His son, Dr. Charles Welch, was an enterprising Methodist layman (a dentist, like his father) from southern New Jersey. He marketed the pasteurized grape juice to temperance-minded evangelical Protestants as authentic biblical "wine." As word spread and as the temperance movement grew among evangelical Protestant churches, Welch left dentistry and produced Welch's Grape Juice commercially.
The impact of the temperance movement and the availability of the "unfermented juice of the grape" can traced in the Book of Discipline and actions of the General Conference of the Methodist Episcopal Church and the Church of the United Brethren.
Methodist Episcopal Church
The 1864 General Conference on temperance "recommends that in all cases the pure juice of the grape be used in the celebration of the Lord's Supper."
The 1872 General Conference reaffirms its recommendation of 1864.
The 1876 permissive rubric based on 1864 recommendation is added at the head of Ritual for Holy Communion.
In 1880, the General Conference added a semi-mandatory rubric "let none but the pure juice of the grape be used in administering the Lord's Supper, whenever practicable."
In 1916, the General Conference adopted a mandatory rubric (i.e., "whenever practicable" was deleted).
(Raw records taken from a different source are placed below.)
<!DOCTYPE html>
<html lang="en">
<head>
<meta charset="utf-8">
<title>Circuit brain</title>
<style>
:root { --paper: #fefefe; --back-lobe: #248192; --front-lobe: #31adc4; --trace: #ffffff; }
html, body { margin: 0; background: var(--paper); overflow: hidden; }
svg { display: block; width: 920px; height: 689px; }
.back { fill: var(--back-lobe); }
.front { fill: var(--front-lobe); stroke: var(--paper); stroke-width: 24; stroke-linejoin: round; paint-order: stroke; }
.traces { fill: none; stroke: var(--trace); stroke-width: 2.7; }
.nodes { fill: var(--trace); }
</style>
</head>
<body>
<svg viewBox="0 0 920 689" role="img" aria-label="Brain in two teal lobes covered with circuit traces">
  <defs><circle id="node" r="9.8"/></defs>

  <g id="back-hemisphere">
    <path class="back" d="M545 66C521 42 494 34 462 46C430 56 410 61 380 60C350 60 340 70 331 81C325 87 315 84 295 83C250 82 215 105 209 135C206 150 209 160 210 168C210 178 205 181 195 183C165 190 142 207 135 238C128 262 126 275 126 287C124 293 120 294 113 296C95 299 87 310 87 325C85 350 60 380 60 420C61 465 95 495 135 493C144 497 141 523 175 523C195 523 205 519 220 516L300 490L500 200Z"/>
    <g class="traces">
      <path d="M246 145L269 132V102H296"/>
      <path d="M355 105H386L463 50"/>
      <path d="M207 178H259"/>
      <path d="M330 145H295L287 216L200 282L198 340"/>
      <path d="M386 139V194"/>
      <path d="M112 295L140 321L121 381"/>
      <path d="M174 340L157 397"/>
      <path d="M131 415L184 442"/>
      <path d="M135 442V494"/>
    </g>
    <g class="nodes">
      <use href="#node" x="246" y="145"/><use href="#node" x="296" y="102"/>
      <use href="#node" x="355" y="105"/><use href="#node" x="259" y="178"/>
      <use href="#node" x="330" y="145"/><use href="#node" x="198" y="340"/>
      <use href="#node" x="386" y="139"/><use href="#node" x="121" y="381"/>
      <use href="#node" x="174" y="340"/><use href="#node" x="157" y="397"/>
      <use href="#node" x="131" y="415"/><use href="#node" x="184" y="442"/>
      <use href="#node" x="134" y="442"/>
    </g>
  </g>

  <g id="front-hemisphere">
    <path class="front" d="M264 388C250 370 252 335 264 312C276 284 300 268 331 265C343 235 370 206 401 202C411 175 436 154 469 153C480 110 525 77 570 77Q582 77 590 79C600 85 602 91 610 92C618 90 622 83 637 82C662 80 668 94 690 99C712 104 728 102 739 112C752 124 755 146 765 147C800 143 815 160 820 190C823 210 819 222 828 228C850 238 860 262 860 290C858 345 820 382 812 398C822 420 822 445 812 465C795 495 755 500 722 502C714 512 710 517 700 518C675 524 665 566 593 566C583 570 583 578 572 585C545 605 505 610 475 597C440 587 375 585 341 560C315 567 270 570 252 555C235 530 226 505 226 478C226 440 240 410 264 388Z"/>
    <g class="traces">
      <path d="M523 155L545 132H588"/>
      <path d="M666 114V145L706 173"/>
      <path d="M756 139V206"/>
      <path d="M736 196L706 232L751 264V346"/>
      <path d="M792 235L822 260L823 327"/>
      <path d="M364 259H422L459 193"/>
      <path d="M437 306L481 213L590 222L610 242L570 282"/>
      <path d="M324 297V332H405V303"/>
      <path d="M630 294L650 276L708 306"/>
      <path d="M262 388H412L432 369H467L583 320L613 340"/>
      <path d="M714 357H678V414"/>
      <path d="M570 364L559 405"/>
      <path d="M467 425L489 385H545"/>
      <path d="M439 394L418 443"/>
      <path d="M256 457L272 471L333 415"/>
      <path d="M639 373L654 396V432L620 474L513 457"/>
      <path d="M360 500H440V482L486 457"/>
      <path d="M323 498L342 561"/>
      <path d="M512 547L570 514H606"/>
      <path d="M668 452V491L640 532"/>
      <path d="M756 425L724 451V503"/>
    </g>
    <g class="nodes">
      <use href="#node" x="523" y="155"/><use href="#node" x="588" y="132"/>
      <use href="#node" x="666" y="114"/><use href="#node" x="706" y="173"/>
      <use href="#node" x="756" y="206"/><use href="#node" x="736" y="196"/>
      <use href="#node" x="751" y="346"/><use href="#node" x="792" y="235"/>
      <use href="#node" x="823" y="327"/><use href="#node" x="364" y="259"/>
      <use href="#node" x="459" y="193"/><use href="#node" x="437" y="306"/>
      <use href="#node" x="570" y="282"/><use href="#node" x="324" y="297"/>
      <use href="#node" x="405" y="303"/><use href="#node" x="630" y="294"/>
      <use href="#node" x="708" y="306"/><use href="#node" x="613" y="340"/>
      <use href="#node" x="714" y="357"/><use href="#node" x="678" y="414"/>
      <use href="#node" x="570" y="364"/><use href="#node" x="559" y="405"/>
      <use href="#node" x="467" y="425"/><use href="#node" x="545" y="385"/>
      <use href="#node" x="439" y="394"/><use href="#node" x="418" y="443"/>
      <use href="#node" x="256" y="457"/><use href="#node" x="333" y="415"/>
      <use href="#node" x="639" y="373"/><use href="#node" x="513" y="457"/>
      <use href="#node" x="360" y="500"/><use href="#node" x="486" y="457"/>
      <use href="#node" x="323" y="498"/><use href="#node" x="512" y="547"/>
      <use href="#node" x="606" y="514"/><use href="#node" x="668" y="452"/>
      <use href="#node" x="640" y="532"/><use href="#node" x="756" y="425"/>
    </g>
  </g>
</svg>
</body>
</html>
The 1964 Book of Worship rubric is emphatic: "The pure, unfermented juice of the grape shall be used." Note that the current ritual texts and rubrics in our Hymnal and Book of Worship do not explicitly define what form of the fruit of the grape shall be used. The United Methodist Book of Worship does recognize that the historic and ecumenical practice has been the use of wine the use of the unfermented grape juice by The United Methodist Church and its predecessors is an expression of pastoral concern for recovering alcoholics, enables the participation of children and youth, and supports the church's witness of abstinence. (See the 1964 Book of Worship, page 28.)
Church of the United Brethren in Christ
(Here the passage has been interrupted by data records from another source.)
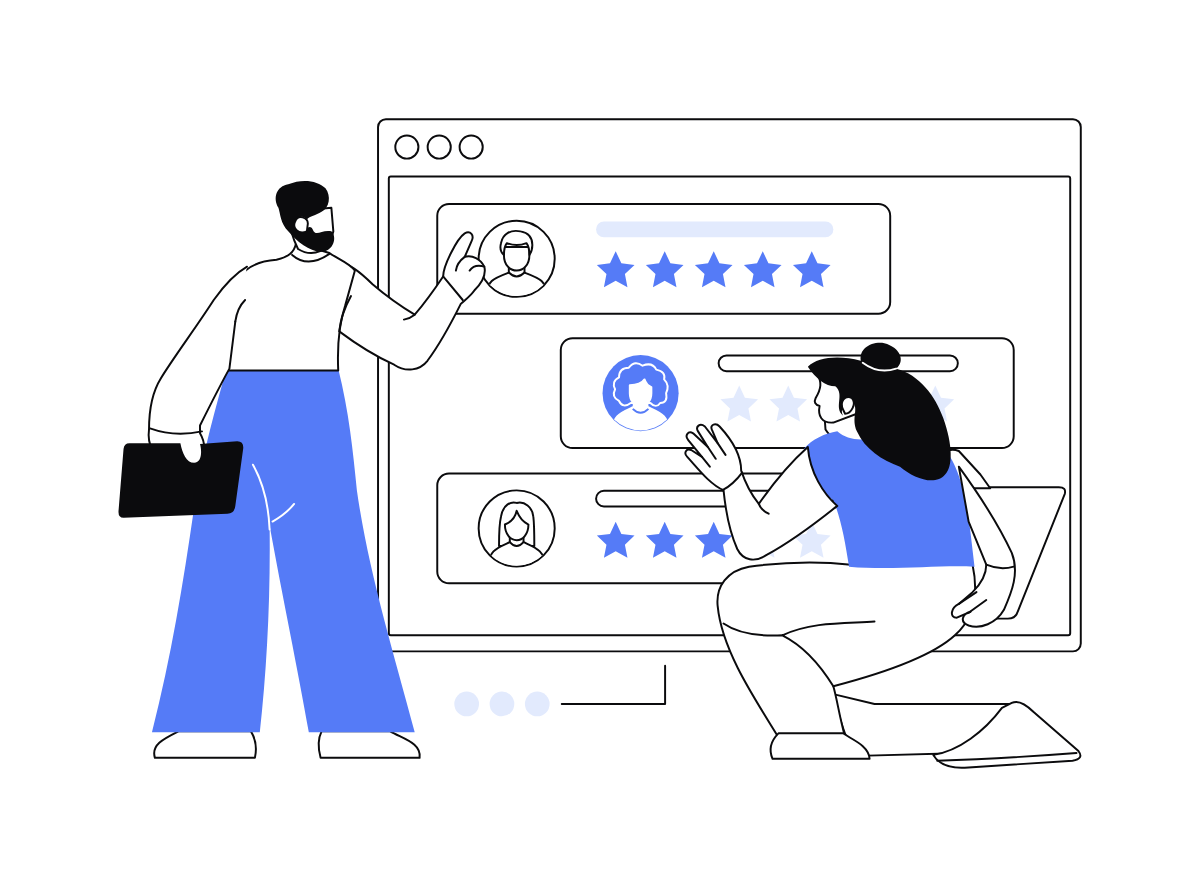
<!DOCTYPE html>
<html lang="en">
<head>
<meta charset="utf-8">
<title>Customer reviews illustration</title>
<style>
:root{--ink:#0b0b0d;--blue:#557bf7;--pale:#e2eafd;--paper:#ffffff}
*{margin:0;padding:0;box-sizing:border-box}
html,body{width:1200px;height:878px;overflow:hidden;background:var(--paper)}
.illustration{display:block;width:1200px;height:878px}
.line{fill:none;stroke:var(--ink);stroke-width:1;stroke-linecap:round;stroke-linejoin:round}
.shape{fill:var(--paper);stroke:var(--ink);stroke-width:1;stroke-linecap:round;stroke-linejoin:round}
.blue{fill:var(--blue)}
.pale{fill:var(--pale)}
.ink{fill:var(--ink)}
.paper{fill:var(--paper)}
.seam{fill:none;stroke:var(--paper);stroke-width:1;stroke-linecap:round}
</style>
</head>
<body>
<svg class="illustration" viewBox="0 0 612 447.78" role="img" aria-label="Two people studying customer ratings in a browser window">
<defs>
  <path id="star" d="M0-9.9 2.9-3.7 9.6-2.9 4.7 1.8 6 8.5 0 5.2-6 8.5-4.7 1.8-9.6-2.9-2.9-3.7Z" stroke-linejoin="round"/>
  <rect id="card" width="231" height="56" rx="6"/>
  <circle id="avatar-ring" r="19.4"/>
  <clipPath id="avatar-clip"><circle r="19"/></clipPath>
</defs>

<g id="browser">
  <rect class="shape" x="192.800" y="60.800" width="358.400" height="271.400" rx="4"/>
  <circle class="line" cx="207.500" cy="75" r="5.900"/>
  <circle class="line" cx="224" cy="75" r="5.900"/>
  <circle class="line" cx="240.300" cy="75" r="5.900"/>
  <rect class="shape" x="198.300" y="90" width="347.500" height="234" rx="1"/>
</g>

<g id="review-five-stars">
  <use href="#card" class="shape" x="223" y="104"/>
  <g transform="translate(263.500 132)">
    <use href="#avatar-ring" class="shape"/>
    <g clip-path="url(#avatar-clip)">
      <path class="shape" d="M-16 20C-15 11-12 10-4 7V3H4V7C12 10 15 11 16 20"/>
      <path class="line" d="M-4 7Q0 11 4 7"/>
      <path class="shape" d="M-6.500-6V-2C-6.500 3-3.500 6 0 6S6.500 3 6.500-2V-6Z"/>
      <path class="shape" d="M-6.500-2Q-9-4-8-8C-7-13-3-15 2-14Q8-13 8-7Q8-4 6.500-2Q6.500-6 5-8Q0-6-5-8Q-6.500-6-6.500-2Z"/>
    </g>
  </g>
  <rect class="pale" x="304" y="113" width="121" height="8" rx="4"/>
  <g class="blue">
    <use href="#star" x="314" y="138"/><use href="#star" x="339" y="138"/><use href="#star" x="364" y="138"/><use href="#star" x="389" y="138"/><use href="#star" x="414" y="138"/>
  </g>
</g>

<g id="review-unrated">
  <use href="#card" class="shape" x="286" y="172.500"/>
  <g transform="translate(326.700 200.500)">
    <use href="#avatar-ring" class="blue"/>
    <g clip-path="url(#avatar-clip)" fill="none" stroke="var(--paper)" stroke-width="1" stroke-linejoin="round">
      <path class="paper" d="M-15 20C-14 11-10 10-3.500 7V2H3.500V7C10 10 14 11 15 20Z"/>
      <path class="blue" d="M-5 5Q-9 8-11 4Q-15 2-13-2Q-15-6-11-8Q-11-13-6-13Q-3-17 1-14Q6-16 8-12Q13-11 12-7Q15-4 13 0Q14 5 10 5Q8 8 5 5Z"/>
      <path class="paper" d="M-5.500-4Q0-4 2-7Q3-4 5.500-3V0C5.500 4 3 6.500 0 6.500S-5.500 4-5.500 0Z"/>
      <path d="M-4 8Q0 12 4 8" stroke="var(--blue)"/>
    </g>
  </g>
  <rect class="shape" x="366.500" y="181.300" width="122" height="8" rx="4"/>
  <g class="pale">
    <use href="#star" x="377" y="206.500"/><use href="#star" x="402" y="206.500"/><use href="#star" x="427" y="206.500"/><use href="#star" x="452" y="206.500"/><use href="#star" x="477" y="206.500"/>
  </g>
</g>

<g id="review-three-stars">
  <use href="#card" class="shape" x="223" y="241.500"/>
  <g transform="translate(263.500 269.500)">
    <use href="#avatar-ring" class="shape"/>
    <g clip-path="url(#avatar-clip)">
      <path class="shape" d="M-9 9C-9 4-9-2-8-6C-7-12-3-14 0-13C4-14 8-11 8.500-6C9-2 9 4 9 9Z"/>
      <path class="shape" d="M-15 20C-14 11-10 10-3.500 7V3H3.500V7C10 10 14 11 15 20"/>
      <path class="line" d="M-3.500 7Q0 11 3.500 7"/>
      <path class="shape" d="M-6-2Q-1-4 0-9Q2-4 6-2C6 3 3 6 0 6S-6 3-6-2Z"/>
    </g>
  </g>
  <rect class="shape" x="304" y="250.300" width="121" height="8" rx="4"/>
  <g class="blue">
    <use href="#star" x="314" y="276"/><use href="#star" x="339" y="276"/><use href="#star" x="364" y="276"/>
  </g>
  <g class="pale">
    <use href="#star" x="389" y="276"/><use href="#star" x="414" y="276"/>
  </g>
</g>

<g id="window-footer">
  <g class="pale"><circle cx="238" cy="359" r="6.300"/><circle cx="256" cy="359" r="6.300"/><circle cx="274" cy="359" r="6.300"/></g>
  <path class="line" d="M286.500 359H339.200V339.500"/>
</g>

<g id="man">
  <g id="man-shoes">
    <path class="shape" d="M79 386.500C77 380 83 377 91 373H128C131 378 131 382 130 386.500Z"/>
    <path class="shape" d="M163.500 386.500C162 381 162 377 164 373H199C206 377 215 379 214 386.500Z"/>
  </g>
  <path id="man-trousers" class="blue" d="M115.500 188H172.500C178 210 180 230 182 250C188 292 200 330 211.500 373.500H157.500C152 342 144 304 137.500 268C138 306 136 342 132.500 373.500H77.500C88 332 94 294 100 252C104 229 110 208 115.500 188Z"/>
  <path class="seam" d="M137.500 270C137 258 134 246 129 237M139 266Q146 262 150 257"/>
  <path class="shape" id="man-raised-arm" d="M169 132C178 134 184 139 190 145C197 151 204 156 211.500 160.500C217 154 222 147 226 141C226 137 228 133 230 129C232 125 234 121 237 119C240 117.500 242 120 240.500 123L237 131C241 130 245 132 247 136C248 140 246 144 242 148C240 151 237 153 235 155C230 165 224 176 218 184C214 189 207 190 201 186C190 181 181 175 173 169Z"/>
  <path class="line" d="M226 141Q231 147 236 153M237 131Q233 134 232.500 138M247 136Q242 134.500 239.500 138M211.500 160.500Q209 162.500 206 163"/>
  <path class="shape" id="man-torso" d="M151 124C150 129 147 131 141 132.500C134 133 126 135 122 142C118 150 118 161 117 172L115.500 189H172.500C172 178 173 165 176 156L181 138C178 134 172 132 168 129Z"/>
  <path class="line" d="M149 130Q157 137 168 129.500M173 169Q174 160 179 151"/>
  <path class="shape" id="man-lowered-arm" d="M126 136C119 140 114 146 109 153C100 167 88 183 82 193C77 201 76 210 76 219C75 226 78 235 88 238L102 237C105 231 105 226 102 221L102 217C107 207 112 197 117 188L120 164"/>
  <path class="line" d="M76.500 218.500Q89 223 103 220M120 164Q121 157 125 153"/>
  <path class="ink" id="man-tablet" d="M66 226H92C93 231 95 236 99 236C103 236 103 230 102 226.500L121 225Q124.500 225 124 229L120 258Q119.500 262 116 262L63 264Q60 264 60.500 260L63 229Q63.300 226 66 226Z"/>
  <path class="shape" id="man-face" d="M148 108C147 114 149 121 152 127Q160 132 168 125L170 118L169 106Z"/>
  <path class="ink" id="man-hair" d="M147 118C143 114 143 109 142 106C139 101 141 95 147 94C154 91 162 92 166 96C169 100 168 106 164 108C161 110 158 110 156.500 112C155 110 152 110 151 113C150 115 152 118 154 118.500C156 117 158 114 159.500 117C161 121 164 117 169 118C172 121 170 127 166 128C160 130 152 124 147 118Z"/>
  <path class="shape" id="man-ear" d="M156.500 118C152 120 149 116 150.500 113C152 109 157 111 157 114Z"/>
</g>

<g id="woman">
  <g id="woman-laptop">
    <path class="shape" d="M481 248.500H540Q544 248.500 543 252L519 312Q518 315.500 514 315.500H486Z"/>
    <path class="shape" d="M477 236C479 231 484 228 489 230L500 242L505 249H480Z"/>
  </g>
  <g id="woman-kneeling-leg">
    <path class="shape" d="M425 354C428 365 432 382 438 385.500L492 384L519 359H446Z"/>
    <path class="shape" d="M516 358.500C519 357 523 359 527 363L550 383Q553 387 547 388L492 391.500Q480 392 476 385C489 383 502 373 511 361Z"/>
    <path class="line" stroke-width="1.500" d="M478 388Q510 387 549 384"/>
  </g>
  <path class="shape" id="woman-legs" d="M434 288C416 286 397 287 382 289C371 291 365 299 366 309C368 330 382 352 397 376H431C428 365 427 357 425 350C448 344 475 335 487 324C497 315 499 302 496 288Z"/>
  <path class="line" d="M399 324C414 317 431 318 446 317M399 324C409 329 417 337 425 350M369 318Q379 325 399 324"/>
  <path class="shape" id="woman-front-shoe" d="M397 374H430C434 377 443 380 443.500 387H394Q391 380 397 374Z"/>
  <path class="shape" id="woman-neck" d="M420 205L421 219Q426 227 437 226L452 219L446 200Z"/>
  <path class="blue" id="woman-top" d="M410 229C414 224 421 221 427 220C434 226 444 225 455 220L480 227C489 236 493 254 495 272L497 289C479 288 455 291 433 289C431 276 429 265 425 255C417 251 411 241 410 229Z"/>
  <g id="woman-raised-arm">
    <path class="shape" d="M412 228C403 236 394 247 387 257C383 252 380 246 378 240C378 232 373 224 367 217.500C365 215.500 362 216.500 363 219L366 226L359.500 217.500C357 215.500 354.500 217.500 356 220L361 228L353.500 221C351 219.500 349 222 351 224.500L358 233L352.500 229.500C350 228.500 348.500 231 350.500 233C356 239 362 247 369 250C370 260 372 271 376 280C379 286 385 287 391 283C404 276 417 266 427 258C420 252 413 241 412 228Z"/>
    <path class="line" d="M368.500 250Q374 247 378.500 241M366 226L370 232M361 228L365 234M358 233L362 238M387 257Q388 260 392 262"/>
  </g>
  <path class="shape" id="woman-laptop-arm" d="M489 238C497 249 509 267 516 282C520 292 516 302 512 311C508 318 500 321 494 319C489 317 491 313 495 312L488 315C484 315 485 310 489 308L496 302C500 298 503 293 503 288L494 266Z"/>
  <path class="line" d="M494 312.500L503 306M489 308L498 302M503 288Q510 291 517 289"/>
  <path class="shape" id="woman-face" d="M417 191C419 195 419 198 416 203Q414.500 206 418 207C417 212 419 216 425 215.500L437 211L440 192Z"/>
  <path class="ink" id="woman-hair" d="M412 187C417 182 428 181 439 184C438 178 444 174 451 175C459 177 462 184 457 188C469 191 477 202 481 213C486 227 486 238 482 242C477 248 466 244 459 238C450 235 441 229 437 220C434 213 438 209 435 205C431 204 428 209 430 212C425 208 431 201 426 197C421 197 416 193 412 187Z"/>
  <path class="shape" id="woman-ear" d="M430 209C428 205 431 201 434.500 203C437 206 434 211 431 211Z"/>
  <path class="seam" d="M440 185Q448 191 457 188"/>
</g>
</svg>
</body>
</html>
The 1881 General Conference adds the recommendation to the local church steward's job to provide elements for the Lord's Supper — "and we earnestly recommend the use of unfermented wine."
The 1885 General Conference adds a semi-mandatory recommendation to the disciplinary job description of local church stewards to provide elements for the sacrament of the Lord's Supper, "always securing, if at all possible, unfermented wine."
In 1889, the General Conference adopts a mandatory rubric — "always securing unfermented wine."
Rev. Curtis Ehrgott